To compete, innovate, and scale successfully, executives need to see beyond what is happening right now in their industry. Future answers lie in the data.
It is true that data will supply the information needed; however, aggregating thousands of data points without knowing what to look for can be like a wild goose chase. It is critical that executives in all parts of the supply chain lay the groundwork and acquire the tools necessary to analyze and strategically act upon existing financial data.
Predictive analytics ─ the process of extracting data to predict trends and behavior patterns ─ provides a wealth of information about current supply chain and market conditions, as well as areas prone to risk or prime for cost savings and cash flow optimization. To harness the full potential of predictive analytics, supply chain and procurement leaders need the dual support of a business foundation and a technology foundation.
In order to take the first step toward implementing a business plan that will accelerate growth through the use of analytics, answer these three crucial questions:
What is holding up growth?
Predictive analytics gives businesses the ability to see around corners and uncover potential opportunities as well as potential challenges. Too often, however, “enterprise inertia,” or an organization’s unwillingness to change over to emerging technologies, slows the adoption process. Yet, 94 percent of CEOs are unhappy with their enterprise’s innovative performance. Creativity and innovation should be the springboard to looking at predictive analytics, which requires not only a mindset shift, but a fact-based approach to business planning. Analytics provide the facts.
Additionally, knowledge acquisition about technologies and potential outcomes allows executives to make informed decisions about the best solutions that will harvest the most effective analytics.
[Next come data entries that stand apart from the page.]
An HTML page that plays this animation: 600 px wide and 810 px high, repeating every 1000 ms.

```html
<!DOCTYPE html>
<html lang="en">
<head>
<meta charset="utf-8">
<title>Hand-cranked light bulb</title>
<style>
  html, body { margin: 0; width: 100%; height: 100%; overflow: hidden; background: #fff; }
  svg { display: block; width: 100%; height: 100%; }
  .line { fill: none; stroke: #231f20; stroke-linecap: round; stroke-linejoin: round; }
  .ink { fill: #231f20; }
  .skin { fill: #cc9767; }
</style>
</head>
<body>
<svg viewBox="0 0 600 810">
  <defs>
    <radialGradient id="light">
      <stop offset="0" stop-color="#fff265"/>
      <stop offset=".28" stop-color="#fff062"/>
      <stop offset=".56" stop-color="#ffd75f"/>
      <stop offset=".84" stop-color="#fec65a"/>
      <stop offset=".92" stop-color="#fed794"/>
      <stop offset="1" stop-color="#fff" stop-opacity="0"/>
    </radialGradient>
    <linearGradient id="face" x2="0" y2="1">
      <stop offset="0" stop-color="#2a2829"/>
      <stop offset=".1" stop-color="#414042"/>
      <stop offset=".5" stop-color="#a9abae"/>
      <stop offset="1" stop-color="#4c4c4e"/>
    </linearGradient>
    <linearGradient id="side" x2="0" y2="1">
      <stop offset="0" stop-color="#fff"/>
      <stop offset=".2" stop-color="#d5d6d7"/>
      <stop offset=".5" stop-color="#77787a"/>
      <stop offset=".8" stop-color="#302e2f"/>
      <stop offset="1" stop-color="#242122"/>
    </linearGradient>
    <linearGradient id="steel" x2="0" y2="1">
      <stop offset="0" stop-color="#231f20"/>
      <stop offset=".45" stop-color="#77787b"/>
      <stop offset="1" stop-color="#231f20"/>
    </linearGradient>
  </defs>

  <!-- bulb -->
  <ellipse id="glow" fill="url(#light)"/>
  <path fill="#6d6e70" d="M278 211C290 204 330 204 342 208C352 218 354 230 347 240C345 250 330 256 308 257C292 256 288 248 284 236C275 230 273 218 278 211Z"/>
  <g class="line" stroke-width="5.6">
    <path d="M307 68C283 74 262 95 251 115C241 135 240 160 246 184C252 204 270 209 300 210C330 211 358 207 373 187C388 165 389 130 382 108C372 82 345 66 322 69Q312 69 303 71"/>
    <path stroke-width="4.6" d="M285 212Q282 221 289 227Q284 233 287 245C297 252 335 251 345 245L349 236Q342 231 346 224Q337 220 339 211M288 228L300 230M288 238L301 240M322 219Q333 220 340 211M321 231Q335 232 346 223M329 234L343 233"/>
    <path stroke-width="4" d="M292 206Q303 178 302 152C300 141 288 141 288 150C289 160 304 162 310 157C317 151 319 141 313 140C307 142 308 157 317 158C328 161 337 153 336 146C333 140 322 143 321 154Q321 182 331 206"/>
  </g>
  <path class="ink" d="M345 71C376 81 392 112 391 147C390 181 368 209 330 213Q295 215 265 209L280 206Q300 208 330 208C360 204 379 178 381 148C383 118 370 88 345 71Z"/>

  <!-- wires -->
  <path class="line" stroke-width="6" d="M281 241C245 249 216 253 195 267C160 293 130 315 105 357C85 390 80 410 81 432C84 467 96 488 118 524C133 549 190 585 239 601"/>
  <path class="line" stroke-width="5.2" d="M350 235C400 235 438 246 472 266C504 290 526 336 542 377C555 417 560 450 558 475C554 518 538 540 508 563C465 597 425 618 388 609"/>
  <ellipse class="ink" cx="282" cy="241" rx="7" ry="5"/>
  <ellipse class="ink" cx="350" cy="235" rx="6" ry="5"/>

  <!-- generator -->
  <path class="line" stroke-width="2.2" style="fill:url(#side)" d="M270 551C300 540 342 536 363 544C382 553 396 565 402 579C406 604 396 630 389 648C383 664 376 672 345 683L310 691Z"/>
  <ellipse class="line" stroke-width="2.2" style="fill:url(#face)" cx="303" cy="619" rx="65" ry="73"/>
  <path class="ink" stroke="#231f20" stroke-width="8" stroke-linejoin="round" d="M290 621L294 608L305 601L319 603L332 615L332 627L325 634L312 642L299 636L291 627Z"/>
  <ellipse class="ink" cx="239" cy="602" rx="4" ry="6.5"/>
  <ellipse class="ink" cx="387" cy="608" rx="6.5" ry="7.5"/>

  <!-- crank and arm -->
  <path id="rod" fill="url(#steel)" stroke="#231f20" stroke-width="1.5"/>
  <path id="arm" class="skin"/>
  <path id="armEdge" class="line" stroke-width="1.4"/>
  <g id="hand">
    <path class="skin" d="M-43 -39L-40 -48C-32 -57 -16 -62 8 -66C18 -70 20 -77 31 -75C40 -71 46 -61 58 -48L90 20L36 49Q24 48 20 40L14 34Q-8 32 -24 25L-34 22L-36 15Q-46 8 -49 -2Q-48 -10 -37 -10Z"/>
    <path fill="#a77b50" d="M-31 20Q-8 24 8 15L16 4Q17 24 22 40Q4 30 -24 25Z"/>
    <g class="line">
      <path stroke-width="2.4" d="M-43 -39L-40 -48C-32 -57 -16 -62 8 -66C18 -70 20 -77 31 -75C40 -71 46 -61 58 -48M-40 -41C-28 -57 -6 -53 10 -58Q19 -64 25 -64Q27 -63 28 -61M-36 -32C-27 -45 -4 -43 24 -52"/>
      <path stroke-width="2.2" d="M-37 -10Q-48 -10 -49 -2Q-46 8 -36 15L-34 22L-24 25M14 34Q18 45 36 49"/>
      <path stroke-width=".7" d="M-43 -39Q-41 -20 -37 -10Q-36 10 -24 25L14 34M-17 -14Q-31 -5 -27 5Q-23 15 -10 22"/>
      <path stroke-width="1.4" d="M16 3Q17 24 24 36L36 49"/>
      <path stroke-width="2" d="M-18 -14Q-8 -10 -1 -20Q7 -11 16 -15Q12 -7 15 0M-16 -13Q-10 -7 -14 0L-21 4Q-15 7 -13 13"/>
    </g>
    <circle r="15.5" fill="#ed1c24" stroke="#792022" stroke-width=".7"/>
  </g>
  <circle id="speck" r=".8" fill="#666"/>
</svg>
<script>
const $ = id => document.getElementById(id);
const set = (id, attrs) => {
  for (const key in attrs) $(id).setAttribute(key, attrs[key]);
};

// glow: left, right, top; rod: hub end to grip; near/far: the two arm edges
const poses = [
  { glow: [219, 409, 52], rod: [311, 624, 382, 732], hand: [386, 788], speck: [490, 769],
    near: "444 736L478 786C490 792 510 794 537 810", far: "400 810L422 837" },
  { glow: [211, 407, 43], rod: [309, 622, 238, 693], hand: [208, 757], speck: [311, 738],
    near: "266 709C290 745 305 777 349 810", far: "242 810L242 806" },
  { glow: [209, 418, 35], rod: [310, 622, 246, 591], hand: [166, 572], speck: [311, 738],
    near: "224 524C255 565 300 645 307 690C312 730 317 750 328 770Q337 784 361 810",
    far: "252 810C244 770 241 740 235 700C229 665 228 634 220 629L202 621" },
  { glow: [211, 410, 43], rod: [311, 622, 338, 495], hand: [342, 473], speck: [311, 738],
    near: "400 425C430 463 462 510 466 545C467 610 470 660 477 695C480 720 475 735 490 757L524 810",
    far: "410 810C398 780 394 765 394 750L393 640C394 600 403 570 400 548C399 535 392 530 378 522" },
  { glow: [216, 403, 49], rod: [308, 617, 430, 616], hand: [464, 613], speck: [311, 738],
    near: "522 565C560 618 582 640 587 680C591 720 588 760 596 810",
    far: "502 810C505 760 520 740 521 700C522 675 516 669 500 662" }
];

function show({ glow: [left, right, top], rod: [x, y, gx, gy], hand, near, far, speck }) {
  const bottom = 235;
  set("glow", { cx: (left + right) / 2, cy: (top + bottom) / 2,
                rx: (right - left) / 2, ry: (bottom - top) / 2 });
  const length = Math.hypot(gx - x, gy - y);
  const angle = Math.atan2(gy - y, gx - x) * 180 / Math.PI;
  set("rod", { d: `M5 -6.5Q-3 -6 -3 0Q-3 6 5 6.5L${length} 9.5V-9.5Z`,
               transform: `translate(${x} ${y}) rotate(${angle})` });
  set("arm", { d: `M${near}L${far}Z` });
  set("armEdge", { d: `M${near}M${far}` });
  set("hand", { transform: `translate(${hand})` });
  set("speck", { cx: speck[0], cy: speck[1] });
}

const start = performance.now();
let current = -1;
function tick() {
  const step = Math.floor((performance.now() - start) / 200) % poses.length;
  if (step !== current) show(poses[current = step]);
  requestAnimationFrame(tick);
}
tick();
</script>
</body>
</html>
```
The best way to tap in to those resources is for departments to communicate across the enterprise. The Accounts Payable department, for example, is in a key position to track and report on revenue flowing into and out of the company. The B2B payment data collected through cloud-based solutions reveals an organization’s cash flow and security by tracking both invoices and purchase orders through every step of the process. Working interdepartmentally, companies can integrate tangible proof-points from the past into their future planning.
What are our goals?
Companies must have a plan in place that outlines the goals they wish to achieve, both short-term and long-term. These business goals do not have to be set in stone, but they will inform how the predictive analytics can be used in forecasting future plans. For example, a company’s data may show that the prices for raw material needed to manufacture their products are going down in the short-term. Using predictive analytics, executives can use this information to adjust their procurement decisions. Digitization and the knowledge acquired through analytics enable even the largest companies to make swift gains, if they know how to take advantage of these lower costs.
Companies must also have a proper tech infrastructure in place in order to handle the data that will be analyzed. However, technology doesn’t have to be the limiting factor in moving forward with a plan of action. The right cloud-based solution can accommodate and bolster existing technology platforms.
How do we get started?
Many companies are slow to delve into the solutions that will capture analytics because of the perceived complexity. In fact, these solutions simplify not only B2B processes but the reports that result and the management of data. The key is to start small; it doesn’t have to be a big initiative out of the gate. Take a look at the accounts payable function, for example, and evaluate how e-invoicing can provide visibility into spend and cash flow. Once you demonstrate success, you can scale from there.
Take three simple steps to get going on the road to predictive analytics:
- Experiment with smaller initiatives
- Evaluate what worked and what did not
- Scale along the solutions that were successful
Supply chain and procurement leaders who embrace predictive analytics can advance decision-making skills and gain the ability to guide, optimize, and automate decisions to meet specific business goals and redefine organizational processes in real-time. Predictive analytics can also be used for determining events or outcomes before they happen – this is critical if companies intend to stay one step ahead of the industry and the competition. Armed with the detailed, actionable insight from data, business leaders can spend more time on growing their companies and looking for new ways to innovate.